NanoMONITOR shares its latest developments concerning the NanoMONITOR Software and the Monitoring stations April 21st, 2017

Wood filter removes toxic dye from water April 21st, 2017

Making Batteries From Waste Glass Bottles: UCR researchers are turning glass bottles into high performance lithium-ion batteries for electric vehicles and personal electronics April 19th, 2017

Energy

Three-dimensional graphene: Experiment at BESSY II shows that optical properties are tuneable May 24th, 2017

Stanford scientists use nanotechnology to boost the performance of key industrial catalyst May 18th, 2017

Fed grant backs nanofiber development: Rice University joins Department of Energy 'Next Generation Machines' initiative May 10th, 2017

Discovery of new transparent thin film material could improve electronics and solar cells: Conductivity is highest-ever for thin film oxide semiconductor material May 6th, 2017

Water

Using light to propel water : With new method, MIT engineers can control and separate fluids on a surface using only visible light April 25th, 2017

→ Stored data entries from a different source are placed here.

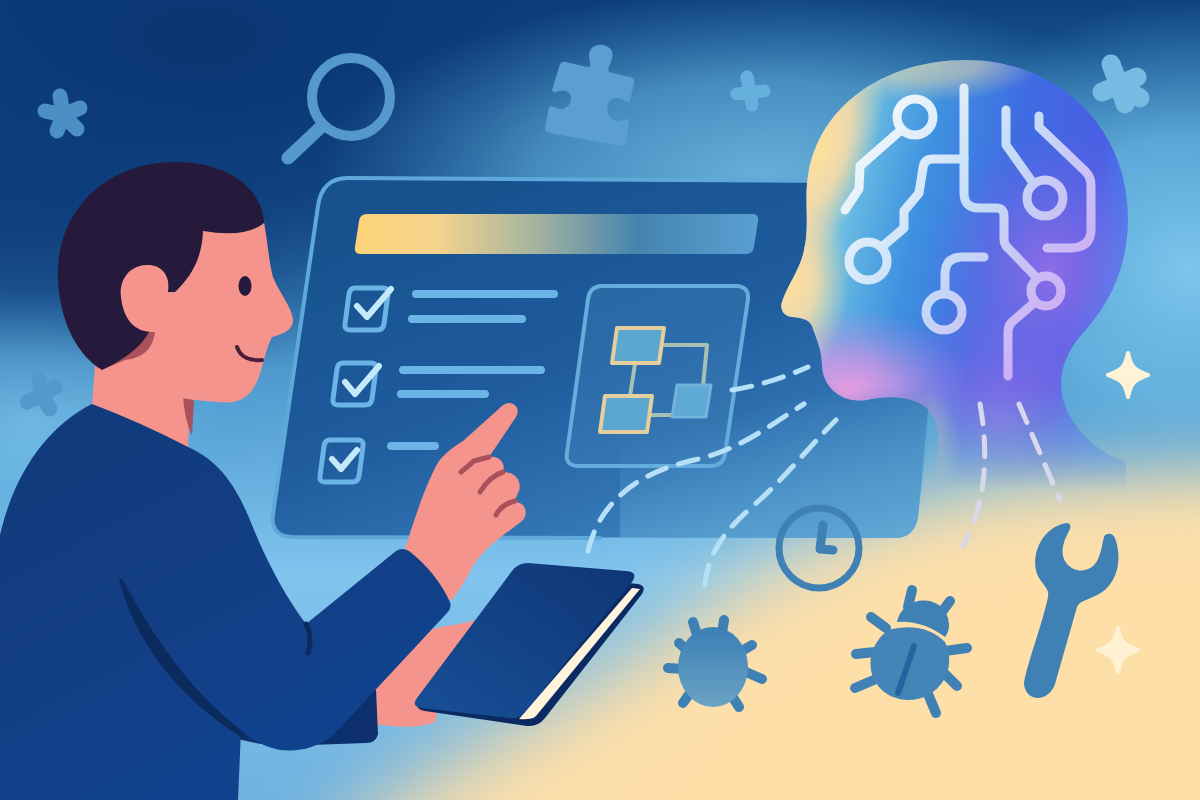
<!DOCTYPE html>
<html lang="en">
<head>
<meta charset="utf-8">
<title>Person and AI reviewing a checklist</title>
<style>
:root{
  --navy:#0d3b7a; --deep:#0b2a63; --panel:#1f5c9e; --line:#6db4e6; --pale:#a9dcf5;
  --steel:#3f80b5; --icon:#5b9fd0; --cream:#fddfaa; --gold:#fdd27a;
  --skin:#f4948c; --skin-shade:#a9525c; --hair:#251a3c;
}
html,body{margin:0;width:1200px;height:800px;overflow:hidden;background:var(--navy)}
svg{display:block}
.round{fill:none;stroke-linecap:round;stroke-linejoin:round}
.text-lines{stroke:var(--line);stroke-width:8}
.tick{stroke:#c3e9fa;stroke-width:6}
.flow{stroke:#b5e0f6;stroke-width:5;stroke-dasharray:20 13}
.fold{stroke:var(--skin-shade);stroke-width:5}
.steel{fill:var(--steel)}
.legs{stroke:var(--steel);stroke-width:10}
</style>
</head>
<body>
<svg width="1200" height="800" viewBox="0 0 1200 800" role="img" aria-label="A man holding a tablet points at a checklist panel while an AI head with circuit lines looks on">
<defs>
  <linearGradient id="sky" x1="0" y1="0" x2="0" y2="1">
    <stop offset="0" stop-color="#0e427f"/><stop offset=".2" stop-color="#21669f"/>
    <stop offset=".5" stop-color="#549fd3"/><stop offset=".72" stop-color="#80c4ee"/><stop offset="1" stop-color="#6fb2e0"/>
  </linearGradient>
  <radialGradient id="glow"><stop offset="0" stop-color="#7cc6ec"/><stop offset=".5" stop-color="#68b5e2" stop-opacity=".8"/><stop offset="1" stop-color="#4c9bd0" stop-opacity="0"/></radialGradient>
  <radialGradient id="night"><stop offset="0" stop-color="#0a3573"/><stop offset=".5" stop-color="#0c3b79" stop-opacity=".85"/><stop offset="1" stop-color="#0c3b79" stop-opacity="0"/></radialGradient>
  <linearGradient id="panelFill" gradientUnits="userSpaceOnUse" x1="480" y1="180" x2="620" y2="560">
    <stop offset="0" stop-color="#17528f"/><stop offset=".5" stop-color="#1f5b9d"/><stop offset="1" stop-color="#3a7fbc"/>
  </linearGradient>
  <linearGradient id="panelFade" gradientUnits="userSpaceOnUse" x1="820" y1="390" x2="860" y2="550">
    <stop offset="0" stop-color="#5aa3d3" stop-opacity="0"/><stop offset="1" stop-color="#62a9d6"/>
  </linearGradient>
  <linearGradient id="barFill">
    <stop offset="0" stop-color="#fdd278"/><stop offset=".2" stop-color="#f6d48c"/><stop offset=".45" stop-color="#a3b3a0"/>
    <stop offset=".7" stop-color="#4684ae"/><stop offset="1" stop-color="#5a9fd2"/>
  </linearGradient>
  <linearGradient id="headBase" gradientUnits="userSpaceOnUse" x1="800" y1="190" x2="1130" y2="260">
    <stop offset="0" stop-color="#bfd2cf"/><stop offset=".13" stop-color="#6dc0e2"/><stop offset=".35" stop-color="#3f92e0"/>
    <stop offset=".6" stop-color="#3e6be2"/><stop offset=".85" stop-color="#4a5fe4"/><stop offset="1" stop-color="#4a86ec"/>
  </linearGradient>
  <radialGradient id="pink"><stop offset="0" stop-color="#ee9de0"/><stop offset=".4" stop-color="#c995e4" stop-opacity=".8"/><stop offset="1" stop-color="#9f87e4" stop-opacity="0"/></radialGradient>
  <radialGradient id="violet"><stop offset="0" stop-color="#a66fe8"/><stop offset="1" stop-color="#7f6be6" stop-opacity="0"/></radialGradient>
  <radialGradient id="warm"><stop offset="0" stop-color="#ffdf9c"/><stop offset=".45" stop-color="#fbdca4" stop-opacity=".85"/><stop offset="1" stop-color="#e8d8ae" stop-opacity="0"/></radialGradient>
  <linearGradient id="neckFade" gradientUnits="userSpaceOnUse" x1="0" y1="385" x2="0" y2="490">
    <stop offset="0" stop-color="#fff"/><stop offset="1" stop-color="#000"/>
  </linearGradient>
  <mask id="neckMask" maskUnits="userSpaceOnUse" x="760" y="40" width="400" height="470"><rect x="760" y="40" width="400" height="470" fill="url(#neckFade)"/></mask>
  <linearGradient id="circuit" gradientUnits="userSpaceOnUse" x1="850" y1="150" x2="1090" y2="310">
    <stop offset="0" stop-color="#f1f8fb"/><stop offset=".45" stop-color="#c4def8"/><stop offset="1" stop-color="#cfa6f3"/>
  </linearGradient>
  <linearGradient id="sweater" x1="0" y1="0" x2=".6" y2="1"><stop offset="0" stop-color="#103a7a"/><stop offset=".6" stop-color="#133f86"/><stop offset="1" stop-color="#0f4390"/></linearGradient>
  <linearGradient id="tabletFill" x1="1" y1="0" x2="0" y2="1"><stop offset="0" stop-color="#0f3676"/><stop offset="1" stop-color="#174f97"/></linearGradient>
  <linearGradient id="bugFade" x1="0" y1="0" x2="0" y2="1"><stop offset="0" stop-color="#3b7fb6"/><stop offset="1" stop-color="#6ba3c4"/></linearGradient>
  <filter id="soft" x="-30%" y="-30%" width="160%" height="160%"><feGaussianBlur stdDeviation="42"/></filter>
  <path id="headShape" d="M966 60C1060 60 1128 130 1128 217C1128 272 1106 308 1082 334C1056 364 1056 394 1072 420C1086 442 1104 454 1126 462V500H922C938 466 942 438 934 418C926 399 896 393 867 400C838 404 823 384 822 366C822 350 816 338 812 326C808 318 800 318 792 317C783 316 780 309 782 302C788 284 801 268 804 250C810 226 804 200 808 176C818 108 882 60 966 60Z"/>
  <clipPath id="headClip"><use href="#headShape"/></clipPath>
  <path id="sparkle" d="M0-22C3-8 6-5 20 0C6 5 3 8 0 22C-3 8-6 5-20 0C-6-5-3-8 0-22Z" stroke-width="4" stroke-linejoin="round"/>
  <g id="checkbox"><path class="round" stroke="var(--line)" stroke-width="5" d="M9 0H37Q43 0 42 6L38 36Q37 42 31 42H4Q-2 42-1 36L3 6Q4 0 9 0Z"/></g>
</defs>

<g id="background">
  <rect width="1200" height="800" fill="url(#sky)"/>
  <ellipse cx="200" cy="40" rx="620" ry="330" fill="url(#night)"/>
  <ellipse cx="0" cy="240" rx="330" ry="210" fill="url(#night)" opacity=".6"/>
  <ellipse cx="760" cy="170" rx="440" ry="180" fill="url(#glow)" opacity=".75"/>
  <ellipse cx="1190" cy="270" rx="290" ry="270" fill="url(#glow)"/>
  <ellipse cx="30" cy="420" rx="240" ry="130" fill="url(#glow)" opacity=".7"/>
  <path d="M330 850C480 720 620 680 700 610C800 545 900 500 1010 490C1100 482 1200 480 1300 470V900H330Z" fill="var(--cream)" filter="url(#soft)"/>
  <path d="M560 850C660 700 800 610 930 560C1040 520 1140 520 1300 510V900H560Z" fill="#fedfa8" filter="url(#soft)"/>
</g>

<g id="floating-icons">
  <g class="round" stroke="#5598cb"><circle cx="351" cy="97" r="39" stroke-width="10"/><path d="M322 126L288 158" stroke-width="13"/></g>
  <path fill="#5a9fd0" d="M560 64Q562 61 566 62L587 67C592 68 590 63 589 57C588 43 606 41 612 51C615 59 606 67 609 72L630 77Q635 78 634 83L630 101C627 105 620 95 612 99C604 104 606 120 617 121C622 121 627 117 629 122L626 142Q625 147 620 146L550 133Q544 132 545 127L549 108C552 103 557 111 563 109C573 105 574 94 566 91C560 89 554 95 552 90Z"/>
  <g class="round" stroke="#4c8fc4" stroke-width="15"><path d="M63 115L60 96M63 115L80 108M63 115L77 129M63 115L57 131M63 115L45 111"/></g>
  <g class="round" stroke="#5299cc" stroke-width="15"><path d="M42 395L39 380M42 395L55 387M42 395L50 409M42 395L27 402"/></g>
  <path class="round" stroke="#66b0de" stroke-width="13" d="M747 77L752 105M737 94L764 91"/>
  <path class="round" stroke="#78bbe2" stroke-width="19" d="M1119 85L1111 64M1119 85L1137 77M1119 85L1140 98M1119 85L1125 104M1119 85L1102 92"/>
  <use href="#sparkle" x="1128" y="375" fill="#fff2d6" stroke="#fff2d6"/>
  <use href="#sparkle" x="1118" y="650" fill="#fff1d2" stroke="#fff1d2"/>
</g>

<g id="checklist-panel">
  <path id="panel-surface" d="M348 178L930 181Q950 182 948 202L918 516Q915 538 894 538L292 537Q270 536 273 514L318 206Q322 178 348 178Z" fill="url(#panelFill)"/>
  <path d="M620 390H934L918 516Q915 538 894 538H620Z" fill="url(#panelFade)"/>
  <path class="round" stroke="#5fa9da" stroke-width="4" d="M830 181L348 178Q322 178 318 206L273 514Q270 536 292 537L600 538"/>
  <path d="M367 214H752Q759 214 758 221L754 247Q753 254 746 254H361Q354 254 355 247L359 221Q360 214 367 214Z" fill="url(#barFill)"/>
  <use href="#checkbox" x="346" y="288"/><use href="#checkbox" x="334" y="363"/><use href="#checkbox" x="321" y="440"/>
  <path class="round tick" d="M357 306L367 317L391 289M345 382L355 394L379 366M332 459L341 469L357 450"/>
  <path class="round text-lines" d="M416 294H554M412 319H522M403 370H541M401 394H485M391 446H435"/>
  <g id="flowchart">
    <path d="M602 286H737Q749 287 748 299L725 454Q723 466 711 466H577Q565 465 567 453L588 299Q590 286 602 286Z" fill="#3f80b8" fill-opacity=".4" stroke="#65addd" stroke-width="4"/>
    <path class="round" stroke="#a8bfb4" stroke-width="4" d="M664 345H707L703 386M635 364L630 396M652 415H676"/>
    <g fill="#5ba7cf" stroke="#e4cf9d" stroke-width="4" stroke-linejoin="round">
      <path d="M617 328H664L659 363H612Z"/><path d="M605 396H652L647 432H600Z"/>
    </g>
    <path d="M677 385H711L706 417H672Z" fill="#5fa9d6" stroke="#71b3da" stroke-width="3" stroke-linejoin="round"/>
  </g>
</g>

<g id="ai-head">
  <g mask="url(#neckMask)"><g clip-path="url(#headClip)">
    <rect x="770" y="50" width="370" height="460" fill="url(#headBase)"/>
    <ellipse cx="1050" cy="270" rx="120" ry="140" fill="url(#violet)" opacity=".75"/>
    <ellipse cx="1000" cy="425" rx="130" ry="130" fill="url(#violet)" opacity=".8"/>
    <ellipse cx="850" cy="392" rx="120" ry="85" fill="url(#pink)"/>
    <ellipse cx="788" cy="280" rx="62" ry="100" fill="url(#warm)"/>
    <ellipse cx="822" cy="150" rx="52" ry="130" fill="url(#warm)" transform="rotate(18 822 150)"/>
    <ellipse cx="925" cy="62" rx="120" ry="40" fill="url(#warm)" opacity=".55"/>
    <ellipse cx="930" cy="470" rx="34" ry="80" fill="url(#warm)" opacity=".6"/>
  </g></g>
  <g id="circuit-lines" class="round" stroke="url(#circuit)" stroke-width="9">
    <path d="M901 130L860 166L859 189L845 210"/><circle cx="915" cy="117" r="18"/>
    <path d="M964 88V193Q964 208 979 208H996Q1004 208 1004 216V239Q1004 245 1009 249L1036 277"/>
    <path d="M964 159H933Q924 159 923 168L919 193L904 211V228L883 246"/><circle cx="868" cy="261" r="19"/>
    <path d="M1006 110V145L1031 180"/><circle cx="1045" cy="198" r="18"/>
    <path d="M1039 116V127L1085 171Q1091 177 1091 185V231Q1090 247 1072 248H1047"/>
    <path d="M984 257H961Q946 258 945 272V290"/><circle cx="944" cy="312" r="18"/>
    <circle cx="1046" cy="291" r="15"/><path d="M1035 302L1012 322Q1008 326 1008 332V376"/>
  </g>
</g>

<g id="data-flows" class="round flow">
  <path d="M732 390Q770 384 808 367"/>
  <path d="M588 551C600 500 640 472 694 460C740 450 770 425 804 404"/>
  <path d="M705 585C708 550 728 528 754 505C785 478 806 450 836 420"/>
  <path d="M980 404C988 450 988 500 963 546" stroke="#d9d8ea"/>
  <path d="M1019 404L1060 500" stroke="#d9d8ea"/>
</g>

<g id="tool-icons">
  <circle cx="819" cy="548" r="40" fill="none" stroke="var(--steel)" stroke-width="7"/>
  <path class="round" stroke="var(--steel)" stroke-width="9" d="M823 525L820 549L833 550"/>
  <path class="steel" d="M1066 523C1072 523 1071 528 1068 533C1062 544 1060 556 1067 564C1076 574 1091 572 1097 561C1102 551 1102 544 1104 537C1106 532 1113 533 1115 538C1123 560 1117 584 1099 594C1089 600 1080 600 1077 607L1055 684C1049 702 1026 703 1024 684C1025 670 1043 622 1048 597C1050 588 1041 584 1037 574C1030 552 1044 527 1066 523Z"/>
  <g id="bug-small">
    <path class="round legs" d="M698 638L693 622M722 633L724 620M742 651L752 645M746 672L762 679M732 696L739 707M692 690L683 703M684 669L668 668M688 651L679 643"/>
    <ellipse cx="713" cy="667" rx="35" ry="40" fill="url(#bugFade)"/>
  </g>
  <g id="bug-large">
    <path class="round legs" d="M908 607L912 590M941 613L950 601M886 628L871 617M875 652L856 654M876 679L855 688M945 651L967 648M944 673L957 686M928 694L936 713"/>
    <path class="steel" d="M897 622C902 596 940 592 948 618Q951 630 945 637Q922 620 897 622Z"/>
    <path d="M892 629Q925 622 945 642C958 668 940 700 908 700C874 699 860 664 879 639Q884 632 892 629Z" fill="#4484b6"/>
    <path class="round" stroke="#2464a0" stroke-width="6" d="M914 646L898 693"/>
  </g>
</g>

<g id="person">
  <g id="supporting-hand" fill="var(--skin)">
    <path d="M372 690C395 650 415 632 445 626C465 624 478 618 487 619C498 622 492 636 482 642L450 664L435 722C415 730 390 726 374 724Z"/>
    <path class="round fold" d="M449 662Q466 656 480 644" opacity=".7"/>
  </g>
  <g id="tablet">
    <path d="M528 573L638 584Q647 586 642 594L545 718Q538 727 527 726L425 711Q413 709 420 701Z" fill="var(--deep)"/>
    <path d="M632 588L640 589L536 716Q532 720 519 719Z" fill="#fff3dc"/>
    <path d="M528 563L626 571Q639 572 632 582L524 713Q519 719 510 718L421 708Q411 706 417 698L512 571Q518 563 528 563Z" fill="url(#tabletFill)"/>
  </g>
  <path d="M95 365L190 380L188 448Q140 425 92 405Z" fill="var(--skin)"/>
  <path d="M183 394L194 401L192 436Q184 418 183 394Z" fill="var(--skin-shade)"/>
  <path id="face" d="M150 335C150 250 190 215 264 222C268 245 269 262 273 277C280 294 291 306 293 319C294 331 279 335 272 337C268 345 266 352 262 367C255 394 243 405 218 402C195 400 170 398 150 390L96 370Z" fill="var(--skin)"/>
  <path id="neck-shade" d="M125 360Q152 357 155 332Q135 330 125 345L104 369Z" fill="var(--skin-shade)"/>
  <path id="hair" d="M102 370C72 352 57 310 58 270C60 206 110 162 175 162C222 162 262 184 264 223Q246 238 203 231C202 260 190 278 174 293L150 330Q140 352 102 370Z" fill="var(--hair)"/>
  <path id="ear" d="M168 292C171 274 160 264 146 265C128 266 119 281 121 297C123 318 134 332 152 332C168 330 175 310 176 292Z" fill="var(--skin)"/>
  <ellipse cx="245" cy="286" rx="6.5" ry="10" fill="var(--hair)"/>
  <path class="round" stroke="#4a1d3a" stroke-width="4" d="M237 347C240 357 250 361 262 360"/>
  <g id="pointing-hand">
    <path d="M404 552C414 520 424 490 434 470C440 456 452 448 463 441L502 406C511 398 522 407 516 417L489 457C500 455 506 464 503 472C516 472 522 482 519 491L514 502C526 501 529 515 522 521C504 535 484 548 473 566Q464 584 451 601Z" fill="var(--skin)"/>
    <path class="round fold" d="M461 472L474 461L489 457M480 492Q490 476 503 472M496 515Q502 504 515 501"/>
  </g>
  <path id="pointing-arm-back" d="M225 735L376 690L378 734Q376 743 366 743L310 745Q270 750 225 735Z" fill="#0d2f6b"/>
  <path id="torso" d="M92 404Q140 422 188 447C222 462 238 490 252 525C268 565 288 600 306 624L396 551Q402 547 409 551Q436 572 450 602Q452 608 447 613L340 728C322 748 300 752 280 750Q258 746 241 730L238 800H0V535C15 470 50 425 92 404Z" fill="url(#sweater)"/>
  <path d="M119 580C135 640 175 695 241 737V730C190 690 155 640 124 582Q121 576 119 580Z" fill="#0b2a5e"/>
  <path class="round" stroke="#0b2a5e" stroke-width="5" d="M306 624Q313 638 308 653"/>
</g>
</svg>
</body>
</html>
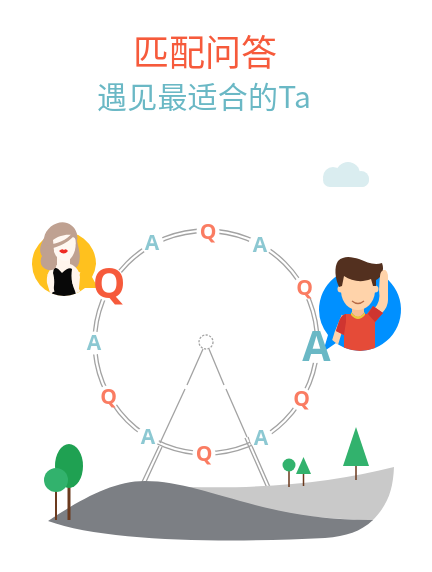
<!DOCTYPE html>
<html lang="zh-CN">
<head>
<meta charset="utf-8">
<title>匹配问答</title>
<style>
:root {
  --coral: #f65a3b;
  --coral-soft: #fa7c62;
  --teal: #6ab8c5;
  --teal-soft: #8cc8d2;
  --cloud: #daedf0;
  --line: #a3a3a3;
  --yellow: #ffc11e;
  --blue: #0090ff;
  --skin: #ffd3aa;
  --hill: #7c7f84;
  --hill-back: #c9c9c9;
  --leaf: #32b26d;
  --leaf-dark: #1fa152;
  --trunk: #6b3a1e;
}
* { margin: 0; padding: 0; box-sizing: border-box; }
html, body { width: 432px; height: 572px; overflow: hidden; background: #fff; }
.onboarding { position: relative; width: 432px; height: 572px; overflow: hidden; }
.title, .subtitle {
  position: absolute; left: 0; white-space: nowrap; font-weight: 400;
  font-family: "Noto Sans CJK SC", "Noto Sans", sans-serif;
}
.title { left: 133px; top: 30px; font-size: 36px; line-height: 40px; color: var(--coral); }
.subtitle { left: 97px; top: 77px; font-size: 30px; line-height: 36px; color: var(--teal); letter-spacing: .2px; }
.scene { position: absolute; inset: 0; display: block; }
.seat { font: 700 21px "Open Sans", "Noto Sans", sans-serif; text-anchor: middle; }
.seat .q { fill: var(--coral-soft); }
.seat .a { fill: var(--teal-soft); }
.speaker { font: 700 41px "Open Sans", "Noto Sans", sans-serif; text-anchor: middle; }
</style>
</head>
<body>
<main class="onboarding">
  <h1 class="title">匹配问答</h1>
  <p class="subtitle">遇见最适合的Ta</p>

  <svg class="scene" width="432" height="572" viewBox="0 0 432 572" role="img" aria-label="问答摩天轮">
    <defs>
      <circle id="gap" r="11.5" fill="#fff"/>
      <clipPath id="woman-clip"><path d="M20 210H110V264H96A32 32 0 0 1 32 264H20Z"/></clipPath>
      <clipPath id="man-clip"><path d="M310 240H410V310H401A41 41 0 0 1 319 310H310Z"/></clipPath>
    </defs>

    <g id="cloud" fill="var(--cloud)">
      <circle cx="333" cy="177" r="10"/>
      <circle cx="348" cy="174" r="12"/>
      <circle cx="361" cy="179" r="8"/>
      <rect x="323" y="173" width="46" height="14" rx="7"/>
    </g>

    <g id="wheel" fill="none" stroke="var(--line)" stroke-width="1.3">
      <circle cx="206" cy="342" r="113"/>
      <circle cx="206" cy="342" r="109.5"/>
      <circle cx="206" cy="342" r="7" stroke-dasharray="2.2 1.4"/>
      <path d="M203 349L187 385M185 389L160 443M209 349L224 385M226 389L247 437"/>
      <path d="M159 446L141 484M162 447L145 484M245 438L267 488M248 437L270 487"/>
    </g>

    <g id="seat-gaps">
      <use href="#gap" x="208" y="232"/><use href="#gap" x="260" y="245"/>
      <use href="#gap" x="304" y="288"/><use href="#gap" x="301" y="399"/>
      <use href="#gap" x="261" y="438"/><use href="#gap" x="204" y="454"/>
      <use href="#gap" x="148" y="437"/><use href="#gap" x="108" y="397"/>
      <use href="#gap" x="94" y="343"/><use href="#gap" x="152" y="243"/>
      <circle cx="109" cy="284" r="17" fill="#fff"/>
      <circle cx="316" cy="347" r="16" fill="#fff"/>
    </g>
    <g class="seat">
      <text class="q" x="208" y="239">Q</text>
      <text class="a" x="260" y="252">A</text>
      <text class="q" x="304.500" y="295">Q</text>
      <text class="q" x="301.500" y="406">Q</text>
      <text class="a" x="261" y="445">A</text>
      <text class="q" x="204" y="461">Q</text>
      <text class="a" x="148" y="444">A</text>
      <text class="q" x="108.500" y="404">Q</text>
      <text class="a" x="94" y="350">A</text>
      <text class="a" x="152" y="250">A</text>
    </g>

    <g id="woman">
      <path d="M96 264A32 32 0 1 0 85 288L98 288L92 277A32 32 0 0 0 96 264Z" fill="var(--yellow)"/>
      <g clip-path="url(#woman-clip)">
        <path d="M44 238C46 227 58 220 67 223C75 226 78 232 77 241C79 250 81 255 79 263C77 269 72 271 67 269L50 270C42 270 39 262 42 256C38 250 41 244 44 238Z" fill="#bfa191"/>
        <path d="M57 254L70 253V264C76 266 79 270 80 277L79 288L76 296H51L47 283C46 274 50 267 57 265Z" fill="#fff5ec"/>
        <path d="M53 240C58 236 68 233 75 236C77 246 75 255 69 260C63 263 56 258 54 252Z" fill="#fff8f2"/>
        <path d="M52 244C60 243 70 238 74 230C79 235 77 239 77 243C76 239 75 238 73 237C67 243 60 246 53 248Z" fill="#bfa191"/>
        <path d="M59 251Q62 248 64 250Q66 248 68 251Q64 256 59 251Z" fill="#ee2b24"/>
        <path d="M54 268C57 267 59 270 62 273C66 269 70 267 72 269C71 276 71 282 75 291L77 298H50C55 289 55 280 53 273Z" fill="#080808"/>
        <path d="M48 245C57 248 53 257 56 263C58 269 51 272 47 269C40 268 39 259 43 256C39 251 43 246 48 245Z" fill="#bfa191"/>
        <path d="M49 274L53 292M79 272L74 283L79 292" fill="none" stroke="#fff5ec" stroke-width="3"/>
      </g>
    </g>

    <g id="man">
      <path d="M319 310A41 41 0 1 1 336 343L323 352L328 335A41 41 0 0 1 319 310Z" fill="var(--blue)"/>
      <g clip-path="url(#man-clip)">
        <path d="M379 290L380 274Q381 270 385 270Q388 271 388 278L388 300Q388 307 382 313L374 309Q381 302 379 290Z" fill="var(--skin)"/>
        <path d="M345 316L338 333L334 346" fill="none" stroke="var(--skin)" stroke-width="7"/>
        <path d="M346 314C340 315 339 322 336 331L344 335V352H375V322L383 313L373 306L367 314Z" fill="#e54b38"/>
        <path d="M346 314C340 315 339 322 336 331L344 335L346 322ZM373 306L383 313L375 322L368 314Z" fill="#cf3530"/>
        <path d="M352 304H364V313Q358 321 352 313Z" fill="#f7c095"/>
        <path d="M351 312Q358 321 365 312V315Q358 323 351 315Z" fill="#e9c83d"/>
        <circle cx="341" cy="289" r="3.500" fill="var(--skin)"/>
        <circle cx="375" cy="289" r="3.500" fill="var(--skin)"/>
        <path d="M341 276H375V292C374 303 366 310 358 310C349 310 342 303 341 292Z" fill="var(--skin)"/>
        <path d="M352 301Q358 306 364 301" fill="none" stroke="#b66b46" stroke-width="1.300"/>
      </g>
      <path d="M339 287C335 278 334 267 338 261C344 255 352 257 359 259C367 262 374 266 382 263C385 270 381 278 376 280V286H373L371 279C361 283 352 281 344 276L342 286Z" fill="#53301f"/>
      <path d="M380 277Q380 270 385 270Q388 273 388 282L380 284Z" fill="var(--skin)"/>
    </g>

    <g class="speaker">
      <text x="109" y="298" fill="var(--coral)">Q</text>
      <text x="316.500" y="361" fill="var(--teal)">A</text>
    </g>

    <g id="landscape">
      <path d="M188 487C270 489 335 482 394 467C393 490 388 505 372 521L270 514Z" fill="var(--hill-back)"/>
      <path d="M48 521C80 500 112 481 145 481C205 481 262 521 373 520C360 532 347 536 325 538C230 543 105 542 48 521Z" fill="var(--hill)"/>
    </g>

    <g id="trees">
      <path d="M56 486V520M69 484V520" stroke="var(--trunk)" stroke-width="2"/>
      <path d="M69 484V520" stroke="var(--trunk)" stroke-width="3"/>
      <ellipse cx="69" cy="466" rx="14" ry="22" fill="var(--leaf-dark)"/>
      <circle cx="56" cy="480" r="12" fill="var(--leaf)"/>
      <path d="M289 470V487M303.500 473V486M356 464V480" stroke="var(--trunk)" stroke-width="1.500"/>
      <circle cx="289" cy="465" r="6.500" fill="var(--leaf)"/>
      <polygon points="303.500,457 311,474 296,474" fill="var(--leaf)"/>
      <polygon points="356,427 369,466 343,466" fill="var(--leaf)"/>
    </g>
  </svg>
</main>
</body>
</html>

Graphene holds up under high pressure: Used in filtration membranes, ultrathin material could help make desalination more productive April 24th, 2017

Wood filter removes toxic dye from water April 21st, 2017

Shedding light on the absorption of light by titanium dioxide April 14th, 2017

Aerospace/Space

Space energy technology restored to make power stations more efficient: Scientists use graphene to reinvent abandoned heat energy converter technology March 7th, 2017

Applied Graphene Materials plc - Significant commercial progress in AGM’s three core sectors March 3rd, 2017

Triboelectric Nanogenerators Boost Mass Spectrometry Performance March 1st, 2017

EmTech Asia breaks new barriers with potential applications of space exploration with NASA and MIT February 22nd, 2017

Safety-Nanoparticles/Risk management

NanoMONITOR shares its latest developments concerning the NanoMONITOR Software and the Monitoring stations April 21st, 2017

NIST updates 'sweet' 1950s separation method to clean nanoparticles from organisms January 27th, 2017

Nanoparticle exposure can awaken dormant viruses in the lungs January 17th, 2017

Investigating the impact of natural and manmade nanomaterials on living things: Center for Environmental Implications of Nanotechnology develops tools to assess current and future risk January 9th, 2017

Grants/Sponsored Research/Awards/Scholarships/Gifts/Contests/Honors/Records

Zap! Graphene is bad news for bacteria: Rice, Ben-Gurion universities show laser-induced graphene kills bacteria, resists biofouling May 22nd, 2017

Gas gives laser-induced graphene super properties: Rice University study shows inexpensive material can be superhydrophilic or superhydrophobic May 15th, 2017

Fed grant backs nanofiber development: Rice University joins Department of Energy 'Next Generation Machines' initiative May 10th, 2017

'Hot' electrons don't mind the gap: Rice University scientists find nanogaps in plasmonic gold wires enhance voltage when excited May 8th, 2017

NanoNews-Digest
The latest news from around the world, FREE



  Premium Products
NanoNews-Custom
Only the news you want to read!
 Learn More
NanoTech-Transfer
University Technology Transfer & Patents
 Learn More
NanoStrategies
Full-service, expert consulting
 Learn More











ASP
Nanotechnology Now Featured Books




NNN

The Hunger Project